Given the seat-of-the-pants nature of its production, how did it come together so beautifully? I think producer Hal B Wallis made the right call on all of those critical, unfinalized plot points. The film doesn’t work nearly as well if Ilsa chooses Rick or if he flees Casablanca at the end of the film. I also think that for all the instances where the film ran afoul of censors, Warner simply stuck to their guns but changed implicit dialogue into innuendo. This directly lead to some of the film’s most memorable lines of dialogue when referencing Rick and Ilsa’s romance and Captain Renault’s criminal behavior. Lastly, despite being one of two dozen films that the studio released in 1942, its clear from reading about the production of Casablanca that Wallis genuinely gave a damn about the film and sweated on every detail. Even when the casting finally came together and script was 99% agreed upon, they tweaked that thing down to the last minute and that’s how Casablanca ended up with “Louis, I think this is the beginning of a beautiful friendship” as the closing line of the film.

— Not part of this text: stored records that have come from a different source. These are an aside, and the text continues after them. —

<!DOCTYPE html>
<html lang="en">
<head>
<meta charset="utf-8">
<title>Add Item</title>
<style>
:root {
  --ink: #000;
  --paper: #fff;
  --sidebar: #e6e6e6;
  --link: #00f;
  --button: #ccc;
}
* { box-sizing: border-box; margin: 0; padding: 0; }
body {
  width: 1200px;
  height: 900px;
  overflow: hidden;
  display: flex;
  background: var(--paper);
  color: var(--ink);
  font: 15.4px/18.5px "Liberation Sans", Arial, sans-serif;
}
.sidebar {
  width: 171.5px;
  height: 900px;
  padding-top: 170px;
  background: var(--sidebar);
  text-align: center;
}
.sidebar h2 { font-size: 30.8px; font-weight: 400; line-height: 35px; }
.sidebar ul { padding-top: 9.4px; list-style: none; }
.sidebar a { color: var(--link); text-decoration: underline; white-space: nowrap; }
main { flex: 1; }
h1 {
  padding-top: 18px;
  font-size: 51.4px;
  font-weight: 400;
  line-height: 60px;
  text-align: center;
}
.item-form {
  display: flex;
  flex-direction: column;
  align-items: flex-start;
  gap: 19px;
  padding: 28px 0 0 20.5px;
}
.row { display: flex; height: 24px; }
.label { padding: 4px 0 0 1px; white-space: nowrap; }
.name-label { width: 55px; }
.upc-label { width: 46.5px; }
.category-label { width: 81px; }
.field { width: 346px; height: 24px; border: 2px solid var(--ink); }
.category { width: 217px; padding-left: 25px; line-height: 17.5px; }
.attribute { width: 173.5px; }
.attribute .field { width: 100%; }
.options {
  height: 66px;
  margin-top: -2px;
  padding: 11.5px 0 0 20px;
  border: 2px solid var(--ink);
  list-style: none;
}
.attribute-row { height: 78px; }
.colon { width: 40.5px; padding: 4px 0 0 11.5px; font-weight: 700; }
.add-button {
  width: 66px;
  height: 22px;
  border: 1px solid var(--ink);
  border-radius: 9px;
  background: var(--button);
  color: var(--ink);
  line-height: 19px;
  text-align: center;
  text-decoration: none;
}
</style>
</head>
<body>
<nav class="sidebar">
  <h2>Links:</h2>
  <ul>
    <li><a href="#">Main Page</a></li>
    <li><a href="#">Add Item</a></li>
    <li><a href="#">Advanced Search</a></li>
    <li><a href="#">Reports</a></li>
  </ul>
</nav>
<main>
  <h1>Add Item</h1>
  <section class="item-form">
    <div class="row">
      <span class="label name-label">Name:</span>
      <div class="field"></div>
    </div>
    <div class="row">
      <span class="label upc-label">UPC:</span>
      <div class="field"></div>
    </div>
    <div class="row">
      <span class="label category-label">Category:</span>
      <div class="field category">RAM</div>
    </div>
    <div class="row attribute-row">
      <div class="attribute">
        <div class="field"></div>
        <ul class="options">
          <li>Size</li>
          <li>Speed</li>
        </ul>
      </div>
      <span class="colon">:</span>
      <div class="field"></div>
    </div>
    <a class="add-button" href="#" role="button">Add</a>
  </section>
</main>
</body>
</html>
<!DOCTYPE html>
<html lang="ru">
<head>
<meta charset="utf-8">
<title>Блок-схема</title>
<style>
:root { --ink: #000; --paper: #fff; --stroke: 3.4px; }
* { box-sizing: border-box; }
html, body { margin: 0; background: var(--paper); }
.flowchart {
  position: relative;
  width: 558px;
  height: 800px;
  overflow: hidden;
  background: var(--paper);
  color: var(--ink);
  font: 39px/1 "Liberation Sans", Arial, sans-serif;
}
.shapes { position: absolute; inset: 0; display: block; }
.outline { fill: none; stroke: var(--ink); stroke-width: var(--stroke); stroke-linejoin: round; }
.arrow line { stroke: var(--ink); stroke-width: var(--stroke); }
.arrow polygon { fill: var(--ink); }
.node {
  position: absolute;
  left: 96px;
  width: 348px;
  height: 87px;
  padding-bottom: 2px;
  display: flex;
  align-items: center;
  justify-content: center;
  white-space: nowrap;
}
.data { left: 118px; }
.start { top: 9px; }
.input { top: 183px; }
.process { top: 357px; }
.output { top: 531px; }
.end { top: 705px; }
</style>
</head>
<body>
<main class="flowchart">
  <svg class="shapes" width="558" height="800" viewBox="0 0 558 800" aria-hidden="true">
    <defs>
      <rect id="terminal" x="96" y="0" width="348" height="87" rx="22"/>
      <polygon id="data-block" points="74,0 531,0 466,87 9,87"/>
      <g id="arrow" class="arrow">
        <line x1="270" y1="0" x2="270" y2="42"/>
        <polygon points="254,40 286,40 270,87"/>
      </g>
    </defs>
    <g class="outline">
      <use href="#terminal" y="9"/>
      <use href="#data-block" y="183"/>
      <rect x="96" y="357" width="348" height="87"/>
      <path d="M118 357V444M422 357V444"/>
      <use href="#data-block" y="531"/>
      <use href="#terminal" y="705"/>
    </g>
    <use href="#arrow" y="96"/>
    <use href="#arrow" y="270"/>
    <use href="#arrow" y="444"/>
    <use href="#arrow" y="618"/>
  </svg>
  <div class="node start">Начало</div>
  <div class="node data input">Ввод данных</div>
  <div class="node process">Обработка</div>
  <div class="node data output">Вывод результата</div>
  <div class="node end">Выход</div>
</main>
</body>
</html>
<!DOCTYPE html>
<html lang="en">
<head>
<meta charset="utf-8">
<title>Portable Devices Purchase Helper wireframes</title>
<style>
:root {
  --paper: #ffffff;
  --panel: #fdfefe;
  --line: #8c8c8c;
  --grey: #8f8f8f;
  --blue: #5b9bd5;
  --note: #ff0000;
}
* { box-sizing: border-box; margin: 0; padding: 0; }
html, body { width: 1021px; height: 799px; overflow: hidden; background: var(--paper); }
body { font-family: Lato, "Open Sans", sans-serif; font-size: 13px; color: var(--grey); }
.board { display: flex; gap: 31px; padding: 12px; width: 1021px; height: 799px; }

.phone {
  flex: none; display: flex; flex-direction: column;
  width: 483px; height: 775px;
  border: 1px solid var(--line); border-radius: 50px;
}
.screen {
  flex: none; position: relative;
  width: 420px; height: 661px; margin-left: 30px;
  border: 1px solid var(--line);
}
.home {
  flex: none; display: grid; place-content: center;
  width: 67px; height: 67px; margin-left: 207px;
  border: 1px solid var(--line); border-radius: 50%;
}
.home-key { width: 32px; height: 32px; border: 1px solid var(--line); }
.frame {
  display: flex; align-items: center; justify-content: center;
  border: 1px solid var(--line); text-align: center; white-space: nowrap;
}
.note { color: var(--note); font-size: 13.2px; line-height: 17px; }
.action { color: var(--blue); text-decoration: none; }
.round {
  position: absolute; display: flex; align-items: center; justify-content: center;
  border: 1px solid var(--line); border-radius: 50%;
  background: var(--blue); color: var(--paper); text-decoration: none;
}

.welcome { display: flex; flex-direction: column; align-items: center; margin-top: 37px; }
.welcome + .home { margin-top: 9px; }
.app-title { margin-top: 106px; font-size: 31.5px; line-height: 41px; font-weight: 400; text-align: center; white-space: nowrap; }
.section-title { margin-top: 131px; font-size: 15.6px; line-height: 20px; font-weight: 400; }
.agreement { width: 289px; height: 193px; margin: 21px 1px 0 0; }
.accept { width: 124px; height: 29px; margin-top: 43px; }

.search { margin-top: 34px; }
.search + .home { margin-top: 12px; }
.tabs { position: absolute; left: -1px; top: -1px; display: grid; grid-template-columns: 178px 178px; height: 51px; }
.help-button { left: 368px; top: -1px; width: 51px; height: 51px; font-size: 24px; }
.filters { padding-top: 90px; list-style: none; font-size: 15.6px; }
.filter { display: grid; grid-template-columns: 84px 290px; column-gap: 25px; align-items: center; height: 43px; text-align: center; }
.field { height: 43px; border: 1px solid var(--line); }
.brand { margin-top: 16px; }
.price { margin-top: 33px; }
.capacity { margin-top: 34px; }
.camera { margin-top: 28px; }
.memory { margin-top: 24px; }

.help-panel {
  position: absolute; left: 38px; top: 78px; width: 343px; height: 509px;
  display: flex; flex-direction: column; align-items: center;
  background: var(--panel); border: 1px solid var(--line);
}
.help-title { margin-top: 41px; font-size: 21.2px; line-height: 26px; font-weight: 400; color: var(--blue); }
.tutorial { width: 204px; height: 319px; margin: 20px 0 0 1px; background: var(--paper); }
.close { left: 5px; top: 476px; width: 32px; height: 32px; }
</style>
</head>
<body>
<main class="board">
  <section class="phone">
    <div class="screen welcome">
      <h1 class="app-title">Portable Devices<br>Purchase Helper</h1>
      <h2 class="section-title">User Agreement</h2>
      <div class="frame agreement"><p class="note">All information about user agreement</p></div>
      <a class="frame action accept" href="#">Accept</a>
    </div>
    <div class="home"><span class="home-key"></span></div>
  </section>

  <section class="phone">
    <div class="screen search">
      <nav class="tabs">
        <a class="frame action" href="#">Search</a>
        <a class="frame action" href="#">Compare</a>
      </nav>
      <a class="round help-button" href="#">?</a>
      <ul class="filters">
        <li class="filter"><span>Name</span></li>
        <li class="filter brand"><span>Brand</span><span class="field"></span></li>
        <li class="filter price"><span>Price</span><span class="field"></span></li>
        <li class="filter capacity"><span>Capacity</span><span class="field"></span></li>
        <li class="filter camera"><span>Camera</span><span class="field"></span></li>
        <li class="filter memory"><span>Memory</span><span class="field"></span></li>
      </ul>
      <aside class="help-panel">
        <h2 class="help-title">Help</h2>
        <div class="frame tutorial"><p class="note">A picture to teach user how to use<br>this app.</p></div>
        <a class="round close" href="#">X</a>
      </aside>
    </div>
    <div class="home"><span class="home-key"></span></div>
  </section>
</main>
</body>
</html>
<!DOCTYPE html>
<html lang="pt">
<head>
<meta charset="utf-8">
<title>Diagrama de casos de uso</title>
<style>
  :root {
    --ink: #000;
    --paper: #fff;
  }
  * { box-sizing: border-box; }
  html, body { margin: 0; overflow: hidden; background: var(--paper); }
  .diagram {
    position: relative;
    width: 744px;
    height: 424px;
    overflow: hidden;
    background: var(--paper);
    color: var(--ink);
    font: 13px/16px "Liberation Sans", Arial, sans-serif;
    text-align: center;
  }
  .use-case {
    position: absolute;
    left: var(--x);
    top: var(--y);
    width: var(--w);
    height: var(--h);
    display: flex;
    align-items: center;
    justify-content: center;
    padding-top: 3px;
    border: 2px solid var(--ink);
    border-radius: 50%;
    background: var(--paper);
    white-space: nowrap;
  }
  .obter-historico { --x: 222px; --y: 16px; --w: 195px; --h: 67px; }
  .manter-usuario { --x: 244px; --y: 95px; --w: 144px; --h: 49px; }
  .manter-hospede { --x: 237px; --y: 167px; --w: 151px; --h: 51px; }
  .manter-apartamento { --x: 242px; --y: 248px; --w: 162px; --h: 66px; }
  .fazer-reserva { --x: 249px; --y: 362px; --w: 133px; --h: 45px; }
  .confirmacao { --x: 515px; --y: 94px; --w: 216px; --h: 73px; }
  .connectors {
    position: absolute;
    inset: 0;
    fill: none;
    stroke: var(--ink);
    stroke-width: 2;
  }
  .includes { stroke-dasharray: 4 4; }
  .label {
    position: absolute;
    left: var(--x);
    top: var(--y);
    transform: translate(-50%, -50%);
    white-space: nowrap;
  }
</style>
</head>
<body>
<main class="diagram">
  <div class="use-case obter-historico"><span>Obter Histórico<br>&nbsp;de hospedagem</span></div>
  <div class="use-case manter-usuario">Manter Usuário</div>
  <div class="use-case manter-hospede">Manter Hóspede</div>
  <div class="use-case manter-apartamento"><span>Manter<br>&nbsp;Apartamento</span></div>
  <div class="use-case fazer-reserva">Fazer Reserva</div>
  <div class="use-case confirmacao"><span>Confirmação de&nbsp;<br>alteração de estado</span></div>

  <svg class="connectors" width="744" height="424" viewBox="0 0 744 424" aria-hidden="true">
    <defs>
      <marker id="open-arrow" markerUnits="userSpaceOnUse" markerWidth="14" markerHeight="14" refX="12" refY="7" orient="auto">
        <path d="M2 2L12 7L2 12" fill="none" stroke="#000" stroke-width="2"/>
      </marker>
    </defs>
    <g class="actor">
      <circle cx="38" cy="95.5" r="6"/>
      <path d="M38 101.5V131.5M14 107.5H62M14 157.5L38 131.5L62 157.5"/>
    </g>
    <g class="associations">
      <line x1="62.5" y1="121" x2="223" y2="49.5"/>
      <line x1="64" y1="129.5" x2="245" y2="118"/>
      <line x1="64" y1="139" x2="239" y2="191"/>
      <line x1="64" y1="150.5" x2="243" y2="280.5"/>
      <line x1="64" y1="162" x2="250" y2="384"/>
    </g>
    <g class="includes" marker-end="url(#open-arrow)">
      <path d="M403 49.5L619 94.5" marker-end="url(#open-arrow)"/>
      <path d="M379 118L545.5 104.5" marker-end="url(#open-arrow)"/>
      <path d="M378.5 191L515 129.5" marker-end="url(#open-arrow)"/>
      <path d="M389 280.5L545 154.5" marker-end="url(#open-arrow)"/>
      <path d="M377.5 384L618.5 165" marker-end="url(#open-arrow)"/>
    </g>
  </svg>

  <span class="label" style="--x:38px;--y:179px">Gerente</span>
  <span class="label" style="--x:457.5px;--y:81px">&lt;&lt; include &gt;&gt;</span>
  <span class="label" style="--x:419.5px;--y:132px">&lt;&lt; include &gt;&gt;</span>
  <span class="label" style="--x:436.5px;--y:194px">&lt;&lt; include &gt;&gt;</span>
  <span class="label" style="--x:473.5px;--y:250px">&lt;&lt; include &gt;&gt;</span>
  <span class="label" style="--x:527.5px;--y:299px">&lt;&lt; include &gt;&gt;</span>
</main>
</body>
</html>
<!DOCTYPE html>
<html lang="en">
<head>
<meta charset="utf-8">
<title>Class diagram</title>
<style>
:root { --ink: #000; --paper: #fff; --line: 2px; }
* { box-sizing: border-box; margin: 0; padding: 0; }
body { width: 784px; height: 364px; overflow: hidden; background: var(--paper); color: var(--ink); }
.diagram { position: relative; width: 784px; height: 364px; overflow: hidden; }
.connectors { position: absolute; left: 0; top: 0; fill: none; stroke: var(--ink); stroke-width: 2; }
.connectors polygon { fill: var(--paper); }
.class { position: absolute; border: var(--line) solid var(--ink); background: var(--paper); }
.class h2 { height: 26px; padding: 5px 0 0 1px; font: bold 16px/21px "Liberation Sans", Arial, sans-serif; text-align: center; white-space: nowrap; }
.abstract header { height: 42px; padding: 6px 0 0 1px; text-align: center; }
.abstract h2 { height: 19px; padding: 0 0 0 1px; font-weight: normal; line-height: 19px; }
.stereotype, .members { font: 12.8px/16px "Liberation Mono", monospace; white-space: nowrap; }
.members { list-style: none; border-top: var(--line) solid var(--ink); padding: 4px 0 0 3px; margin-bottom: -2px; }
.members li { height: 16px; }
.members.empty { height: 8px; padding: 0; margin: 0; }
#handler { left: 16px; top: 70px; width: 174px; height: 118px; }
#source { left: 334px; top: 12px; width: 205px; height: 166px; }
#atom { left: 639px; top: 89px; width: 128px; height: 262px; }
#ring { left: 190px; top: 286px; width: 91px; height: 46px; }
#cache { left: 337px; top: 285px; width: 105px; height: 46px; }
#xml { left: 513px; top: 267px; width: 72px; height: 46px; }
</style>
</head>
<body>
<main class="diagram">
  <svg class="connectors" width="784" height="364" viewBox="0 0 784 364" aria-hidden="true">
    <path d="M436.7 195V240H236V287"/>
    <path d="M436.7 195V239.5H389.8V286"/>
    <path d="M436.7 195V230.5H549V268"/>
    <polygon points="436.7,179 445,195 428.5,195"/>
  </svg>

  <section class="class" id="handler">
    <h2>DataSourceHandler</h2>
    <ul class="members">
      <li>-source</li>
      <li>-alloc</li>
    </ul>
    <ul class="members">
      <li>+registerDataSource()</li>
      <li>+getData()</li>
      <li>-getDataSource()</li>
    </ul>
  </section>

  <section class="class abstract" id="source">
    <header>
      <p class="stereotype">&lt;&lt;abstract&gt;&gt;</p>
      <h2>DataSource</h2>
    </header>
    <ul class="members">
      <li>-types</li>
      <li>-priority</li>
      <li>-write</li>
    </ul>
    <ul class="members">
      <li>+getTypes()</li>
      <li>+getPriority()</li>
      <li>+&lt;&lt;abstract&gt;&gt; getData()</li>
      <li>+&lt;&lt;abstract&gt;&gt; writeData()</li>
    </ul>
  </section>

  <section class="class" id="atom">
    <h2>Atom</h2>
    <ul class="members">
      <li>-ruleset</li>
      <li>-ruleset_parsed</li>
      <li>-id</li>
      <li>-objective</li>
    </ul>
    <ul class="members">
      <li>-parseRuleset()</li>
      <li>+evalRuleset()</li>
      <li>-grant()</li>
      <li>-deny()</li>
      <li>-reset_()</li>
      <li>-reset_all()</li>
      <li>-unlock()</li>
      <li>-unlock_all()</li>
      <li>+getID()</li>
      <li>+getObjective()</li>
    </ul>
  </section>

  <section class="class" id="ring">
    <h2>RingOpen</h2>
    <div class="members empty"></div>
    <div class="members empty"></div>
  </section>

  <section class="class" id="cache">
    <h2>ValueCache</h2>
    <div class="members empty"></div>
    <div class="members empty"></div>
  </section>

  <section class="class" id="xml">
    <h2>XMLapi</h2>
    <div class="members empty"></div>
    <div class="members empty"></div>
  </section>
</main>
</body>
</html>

Oh, another reason the film works so well? Just look at that cast list. I’m not just talking about Humphrey Bogart and Ingrid Bergman. It’s the supporting cast that bring Casablanca to life. Sydney Greenstreet. Peter Lorre. Conrad Veidt. Claude Rains. Claude Rains, man! It is an assembly of some of the greatest character actors of that era and they are given some absolutely cracking characters to bring to life. Rains in particular, as the gleefully corrupt Captain Renault, is one of the shining stars of the film and his friendship with Rick is as important as Rick’s relationship with Ilsa in bringing Casablanca to life.
And of course there’s no doubting that Humphrey Bogart and Ingrid Bergman are absolutely sensational as the film’s romantic leads. They are big time movie stars in the classic sense of the phrase and all these years later their magnetic chemistry and screen presence is unmatched.
Casablanca is one of those rare films that spans multiple genres and excels at all of them. Its one of the best romance films ever made. It’s also one of the greatest war films. And funniest comedy. And tensest thriller. It has more famous lines that have stayed with audiences and become a part of popular culture than virtually anything else before or since. It has a timeless quality to it that still impresses me to this day. I think any open minded young person watching the film for the first time will still get swept up in its quality because the values of the film are universal and the cracking wit and sharpness of the dialogue is timeless in its appeal.
If I ever want to encourage someone to discover Golden Age cinema, I start with Casablanca. It’s a gateway film to a vast library of incredible cinema and it is the most accessible pathway that I know of. I know because it worked for me.